# The data:
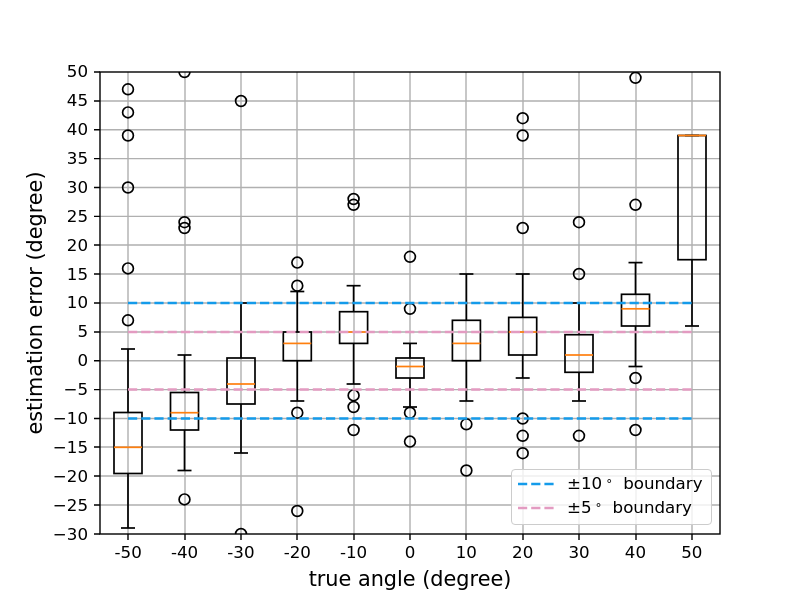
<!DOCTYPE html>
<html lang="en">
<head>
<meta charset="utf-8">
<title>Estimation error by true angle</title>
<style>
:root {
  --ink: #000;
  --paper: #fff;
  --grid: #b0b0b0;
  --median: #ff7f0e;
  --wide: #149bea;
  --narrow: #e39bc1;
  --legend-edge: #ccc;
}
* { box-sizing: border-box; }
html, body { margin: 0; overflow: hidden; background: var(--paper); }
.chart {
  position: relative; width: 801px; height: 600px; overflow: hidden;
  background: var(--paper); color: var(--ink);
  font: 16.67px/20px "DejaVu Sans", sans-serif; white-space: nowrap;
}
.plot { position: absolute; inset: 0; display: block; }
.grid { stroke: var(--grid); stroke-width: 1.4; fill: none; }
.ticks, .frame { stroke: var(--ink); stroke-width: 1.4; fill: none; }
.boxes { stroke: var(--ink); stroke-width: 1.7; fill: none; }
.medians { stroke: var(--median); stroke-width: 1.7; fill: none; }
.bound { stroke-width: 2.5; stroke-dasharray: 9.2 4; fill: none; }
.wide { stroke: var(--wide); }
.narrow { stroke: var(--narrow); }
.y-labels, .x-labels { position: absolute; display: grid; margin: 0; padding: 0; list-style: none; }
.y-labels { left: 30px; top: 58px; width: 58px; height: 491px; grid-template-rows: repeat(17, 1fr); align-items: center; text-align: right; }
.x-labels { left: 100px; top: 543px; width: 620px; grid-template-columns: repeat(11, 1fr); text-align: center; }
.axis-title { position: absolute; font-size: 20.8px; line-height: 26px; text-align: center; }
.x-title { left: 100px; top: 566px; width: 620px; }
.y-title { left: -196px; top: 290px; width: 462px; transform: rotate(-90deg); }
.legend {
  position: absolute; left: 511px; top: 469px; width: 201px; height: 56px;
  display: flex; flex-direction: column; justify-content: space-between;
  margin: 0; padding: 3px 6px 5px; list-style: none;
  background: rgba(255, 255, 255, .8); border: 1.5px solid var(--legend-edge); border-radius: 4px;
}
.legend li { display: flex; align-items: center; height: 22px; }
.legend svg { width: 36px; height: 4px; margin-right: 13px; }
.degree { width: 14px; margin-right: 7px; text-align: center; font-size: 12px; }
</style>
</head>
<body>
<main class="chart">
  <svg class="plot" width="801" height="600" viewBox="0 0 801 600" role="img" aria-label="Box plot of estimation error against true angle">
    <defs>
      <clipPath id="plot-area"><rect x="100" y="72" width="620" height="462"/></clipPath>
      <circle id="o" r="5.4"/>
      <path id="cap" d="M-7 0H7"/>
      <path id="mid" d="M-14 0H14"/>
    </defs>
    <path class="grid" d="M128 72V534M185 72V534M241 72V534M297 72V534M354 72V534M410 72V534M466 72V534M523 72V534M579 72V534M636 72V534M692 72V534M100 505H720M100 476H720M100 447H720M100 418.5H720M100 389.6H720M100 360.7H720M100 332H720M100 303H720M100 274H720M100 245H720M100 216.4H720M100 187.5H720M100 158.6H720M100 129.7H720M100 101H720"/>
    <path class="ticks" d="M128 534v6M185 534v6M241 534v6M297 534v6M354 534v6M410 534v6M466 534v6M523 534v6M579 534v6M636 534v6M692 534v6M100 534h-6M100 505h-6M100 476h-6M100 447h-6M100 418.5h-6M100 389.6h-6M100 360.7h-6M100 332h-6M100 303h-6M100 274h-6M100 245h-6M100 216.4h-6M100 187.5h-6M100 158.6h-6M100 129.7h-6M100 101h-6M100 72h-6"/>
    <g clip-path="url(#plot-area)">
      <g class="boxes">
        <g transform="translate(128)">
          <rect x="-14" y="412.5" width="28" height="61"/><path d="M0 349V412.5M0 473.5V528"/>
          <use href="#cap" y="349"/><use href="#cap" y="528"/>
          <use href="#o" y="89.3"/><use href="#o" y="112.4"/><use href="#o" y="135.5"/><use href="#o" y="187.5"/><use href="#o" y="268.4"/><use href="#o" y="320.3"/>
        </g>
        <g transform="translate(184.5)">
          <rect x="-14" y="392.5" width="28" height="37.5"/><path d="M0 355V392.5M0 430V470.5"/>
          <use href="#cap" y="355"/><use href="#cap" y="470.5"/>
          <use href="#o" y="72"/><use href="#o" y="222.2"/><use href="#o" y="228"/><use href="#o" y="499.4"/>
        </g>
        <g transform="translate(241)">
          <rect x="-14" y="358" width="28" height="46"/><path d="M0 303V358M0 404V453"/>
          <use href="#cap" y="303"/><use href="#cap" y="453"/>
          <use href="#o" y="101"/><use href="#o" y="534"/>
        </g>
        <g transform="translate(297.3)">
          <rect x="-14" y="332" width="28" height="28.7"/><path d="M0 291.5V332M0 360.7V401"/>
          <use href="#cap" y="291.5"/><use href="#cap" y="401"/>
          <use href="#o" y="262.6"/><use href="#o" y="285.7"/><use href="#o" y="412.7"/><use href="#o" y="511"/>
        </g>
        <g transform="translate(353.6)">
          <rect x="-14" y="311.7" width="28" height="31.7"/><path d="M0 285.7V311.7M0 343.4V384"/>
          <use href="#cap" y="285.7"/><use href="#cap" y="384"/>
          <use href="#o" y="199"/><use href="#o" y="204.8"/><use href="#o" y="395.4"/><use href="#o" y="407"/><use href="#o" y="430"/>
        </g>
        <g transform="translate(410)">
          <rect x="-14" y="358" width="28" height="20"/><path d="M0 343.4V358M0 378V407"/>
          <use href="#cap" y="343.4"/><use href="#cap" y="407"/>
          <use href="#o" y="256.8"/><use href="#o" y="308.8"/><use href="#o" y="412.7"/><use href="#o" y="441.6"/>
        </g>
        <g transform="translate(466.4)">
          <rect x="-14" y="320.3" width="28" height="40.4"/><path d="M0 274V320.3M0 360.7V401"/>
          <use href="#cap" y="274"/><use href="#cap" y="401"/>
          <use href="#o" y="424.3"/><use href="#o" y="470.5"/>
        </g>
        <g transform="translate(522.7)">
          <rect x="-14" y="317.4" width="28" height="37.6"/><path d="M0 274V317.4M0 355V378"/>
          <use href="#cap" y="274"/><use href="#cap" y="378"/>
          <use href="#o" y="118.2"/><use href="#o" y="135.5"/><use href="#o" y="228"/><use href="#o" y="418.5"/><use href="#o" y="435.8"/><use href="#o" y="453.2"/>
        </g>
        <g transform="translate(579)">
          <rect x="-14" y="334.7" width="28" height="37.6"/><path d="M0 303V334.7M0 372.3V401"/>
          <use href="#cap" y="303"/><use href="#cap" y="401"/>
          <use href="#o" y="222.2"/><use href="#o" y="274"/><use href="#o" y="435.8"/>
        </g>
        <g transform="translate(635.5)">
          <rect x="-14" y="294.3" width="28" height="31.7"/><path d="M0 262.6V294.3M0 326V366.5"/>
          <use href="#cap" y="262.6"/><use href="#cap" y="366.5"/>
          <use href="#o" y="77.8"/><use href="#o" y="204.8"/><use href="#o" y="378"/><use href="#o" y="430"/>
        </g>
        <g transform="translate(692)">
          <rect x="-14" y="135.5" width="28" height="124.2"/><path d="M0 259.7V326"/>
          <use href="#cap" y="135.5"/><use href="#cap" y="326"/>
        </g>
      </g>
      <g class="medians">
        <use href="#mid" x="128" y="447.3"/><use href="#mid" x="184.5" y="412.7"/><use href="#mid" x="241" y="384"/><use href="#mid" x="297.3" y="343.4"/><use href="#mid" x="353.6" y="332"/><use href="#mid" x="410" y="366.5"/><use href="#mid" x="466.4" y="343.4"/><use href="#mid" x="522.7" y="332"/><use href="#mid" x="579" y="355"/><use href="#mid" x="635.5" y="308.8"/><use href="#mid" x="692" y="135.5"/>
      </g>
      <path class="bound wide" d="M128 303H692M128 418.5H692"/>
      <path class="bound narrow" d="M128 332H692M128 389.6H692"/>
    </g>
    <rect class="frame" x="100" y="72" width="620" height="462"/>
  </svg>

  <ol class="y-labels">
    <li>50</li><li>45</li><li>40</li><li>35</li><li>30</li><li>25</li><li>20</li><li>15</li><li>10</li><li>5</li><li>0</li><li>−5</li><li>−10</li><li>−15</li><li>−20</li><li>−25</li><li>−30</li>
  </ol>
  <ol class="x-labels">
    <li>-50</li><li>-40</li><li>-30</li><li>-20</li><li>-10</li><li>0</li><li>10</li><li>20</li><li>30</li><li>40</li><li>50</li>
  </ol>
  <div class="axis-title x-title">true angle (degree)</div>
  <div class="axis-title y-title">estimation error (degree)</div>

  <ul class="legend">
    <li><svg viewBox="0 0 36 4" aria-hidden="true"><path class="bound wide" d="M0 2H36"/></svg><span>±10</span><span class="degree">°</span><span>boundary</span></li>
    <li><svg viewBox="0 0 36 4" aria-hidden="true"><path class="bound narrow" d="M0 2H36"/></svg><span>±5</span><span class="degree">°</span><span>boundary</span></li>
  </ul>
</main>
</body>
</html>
--
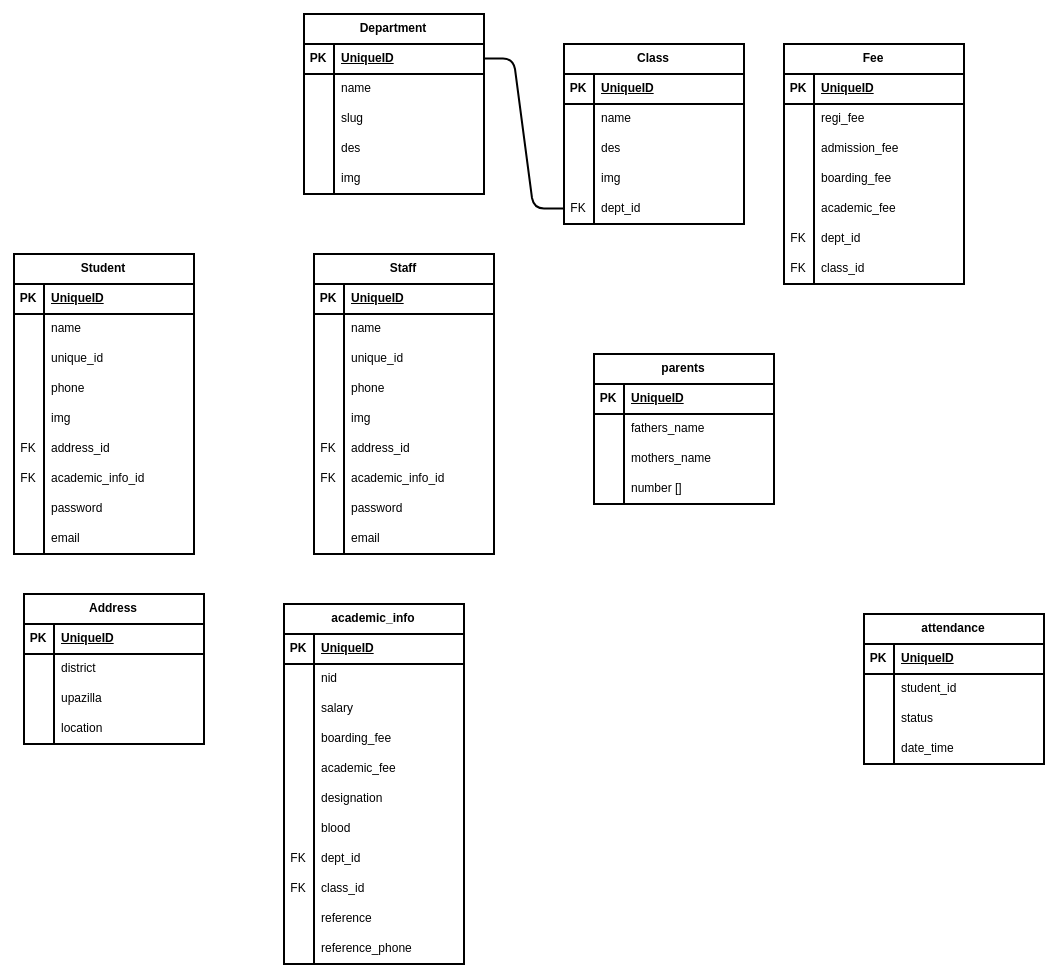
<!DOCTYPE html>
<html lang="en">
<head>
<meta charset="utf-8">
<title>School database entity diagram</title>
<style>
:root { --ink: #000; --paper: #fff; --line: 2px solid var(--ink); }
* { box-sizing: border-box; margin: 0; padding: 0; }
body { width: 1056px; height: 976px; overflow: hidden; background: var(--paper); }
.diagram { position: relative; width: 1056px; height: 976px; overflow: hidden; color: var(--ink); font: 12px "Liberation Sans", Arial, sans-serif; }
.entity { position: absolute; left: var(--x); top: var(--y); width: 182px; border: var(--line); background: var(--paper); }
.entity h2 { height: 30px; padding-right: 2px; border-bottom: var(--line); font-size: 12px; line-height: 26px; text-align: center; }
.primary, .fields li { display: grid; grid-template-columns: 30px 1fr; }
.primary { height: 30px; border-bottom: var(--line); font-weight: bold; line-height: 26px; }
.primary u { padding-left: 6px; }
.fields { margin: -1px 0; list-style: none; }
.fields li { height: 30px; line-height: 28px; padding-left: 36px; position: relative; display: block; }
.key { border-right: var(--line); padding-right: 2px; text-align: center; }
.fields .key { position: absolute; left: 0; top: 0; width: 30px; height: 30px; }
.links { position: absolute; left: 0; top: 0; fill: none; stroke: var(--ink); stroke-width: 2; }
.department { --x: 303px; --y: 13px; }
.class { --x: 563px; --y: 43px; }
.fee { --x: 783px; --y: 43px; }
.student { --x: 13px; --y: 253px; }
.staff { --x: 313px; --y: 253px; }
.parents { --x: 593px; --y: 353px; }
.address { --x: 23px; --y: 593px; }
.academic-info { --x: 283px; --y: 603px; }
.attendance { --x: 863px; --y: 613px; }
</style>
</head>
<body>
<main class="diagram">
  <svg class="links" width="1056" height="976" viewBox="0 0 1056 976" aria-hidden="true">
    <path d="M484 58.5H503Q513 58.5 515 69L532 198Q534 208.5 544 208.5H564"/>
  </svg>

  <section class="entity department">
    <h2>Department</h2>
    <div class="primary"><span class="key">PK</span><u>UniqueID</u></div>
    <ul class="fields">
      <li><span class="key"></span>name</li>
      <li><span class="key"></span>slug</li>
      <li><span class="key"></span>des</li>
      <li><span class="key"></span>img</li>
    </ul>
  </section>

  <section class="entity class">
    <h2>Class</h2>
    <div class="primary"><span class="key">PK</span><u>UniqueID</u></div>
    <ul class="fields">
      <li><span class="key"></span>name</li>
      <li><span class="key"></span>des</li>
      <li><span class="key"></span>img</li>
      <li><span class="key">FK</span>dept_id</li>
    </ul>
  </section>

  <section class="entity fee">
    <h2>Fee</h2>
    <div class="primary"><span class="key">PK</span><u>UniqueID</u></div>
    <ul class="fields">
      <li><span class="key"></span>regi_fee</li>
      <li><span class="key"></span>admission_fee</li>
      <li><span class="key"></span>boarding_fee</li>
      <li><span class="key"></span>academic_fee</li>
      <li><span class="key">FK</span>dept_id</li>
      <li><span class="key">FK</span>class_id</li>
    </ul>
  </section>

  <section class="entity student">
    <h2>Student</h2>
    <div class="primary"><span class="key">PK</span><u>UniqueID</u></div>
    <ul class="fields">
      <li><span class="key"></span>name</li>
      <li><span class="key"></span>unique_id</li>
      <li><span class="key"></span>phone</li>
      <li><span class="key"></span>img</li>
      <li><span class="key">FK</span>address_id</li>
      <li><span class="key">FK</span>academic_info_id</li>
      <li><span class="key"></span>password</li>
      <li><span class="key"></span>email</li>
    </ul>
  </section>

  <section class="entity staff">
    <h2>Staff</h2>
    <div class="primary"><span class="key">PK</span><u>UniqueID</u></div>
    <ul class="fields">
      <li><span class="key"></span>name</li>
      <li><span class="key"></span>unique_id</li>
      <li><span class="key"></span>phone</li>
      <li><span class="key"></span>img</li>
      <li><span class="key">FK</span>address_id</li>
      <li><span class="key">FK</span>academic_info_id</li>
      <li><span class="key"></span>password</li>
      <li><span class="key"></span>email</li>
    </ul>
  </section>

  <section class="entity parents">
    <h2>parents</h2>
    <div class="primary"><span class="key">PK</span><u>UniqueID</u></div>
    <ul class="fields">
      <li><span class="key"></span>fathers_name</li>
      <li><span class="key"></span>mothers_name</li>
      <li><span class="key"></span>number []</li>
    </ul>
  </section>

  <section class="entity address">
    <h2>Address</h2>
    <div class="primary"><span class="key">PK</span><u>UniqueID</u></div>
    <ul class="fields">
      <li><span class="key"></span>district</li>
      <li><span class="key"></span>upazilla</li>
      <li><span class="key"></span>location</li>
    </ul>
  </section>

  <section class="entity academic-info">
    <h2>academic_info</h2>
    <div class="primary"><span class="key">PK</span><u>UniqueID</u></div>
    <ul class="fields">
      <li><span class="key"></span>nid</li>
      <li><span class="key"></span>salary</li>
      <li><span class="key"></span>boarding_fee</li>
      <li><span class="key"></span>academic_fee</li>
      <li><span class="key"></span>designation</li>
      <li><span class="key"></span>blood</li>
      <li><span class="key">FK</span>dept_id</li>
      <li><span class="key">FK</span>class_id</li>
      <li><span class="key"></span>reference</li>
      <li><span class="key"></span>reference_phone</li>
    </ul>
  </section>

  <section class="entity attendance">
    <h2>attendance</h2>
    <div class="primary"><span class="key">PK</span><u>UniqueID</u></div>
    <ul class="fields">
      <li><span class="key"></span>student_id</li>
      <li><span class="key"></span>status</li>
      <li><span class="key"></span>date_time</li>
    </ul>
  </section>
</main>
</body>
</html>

# Exercise:
Where a line of the entries above holds the word "transform", return that line.

# Answer box:
.y-title { left: -196px; top: 290px; width: 462px; transform: rotate(-90deg); }
        <g transform="translate(128)">
        <g transform="translate(184.5)">
        <g transform="translate(241)">
        <g transform="translate(297.3)">
        <g transform="translate(353.6)">
        <g transform="translate(410)">
        <g transform="translate(466.4)">
        <g transform="translate(522.7)">
        <g transform="translate(579)">
        <g transform="translate(635.5)">
        <g transform="translate(692)">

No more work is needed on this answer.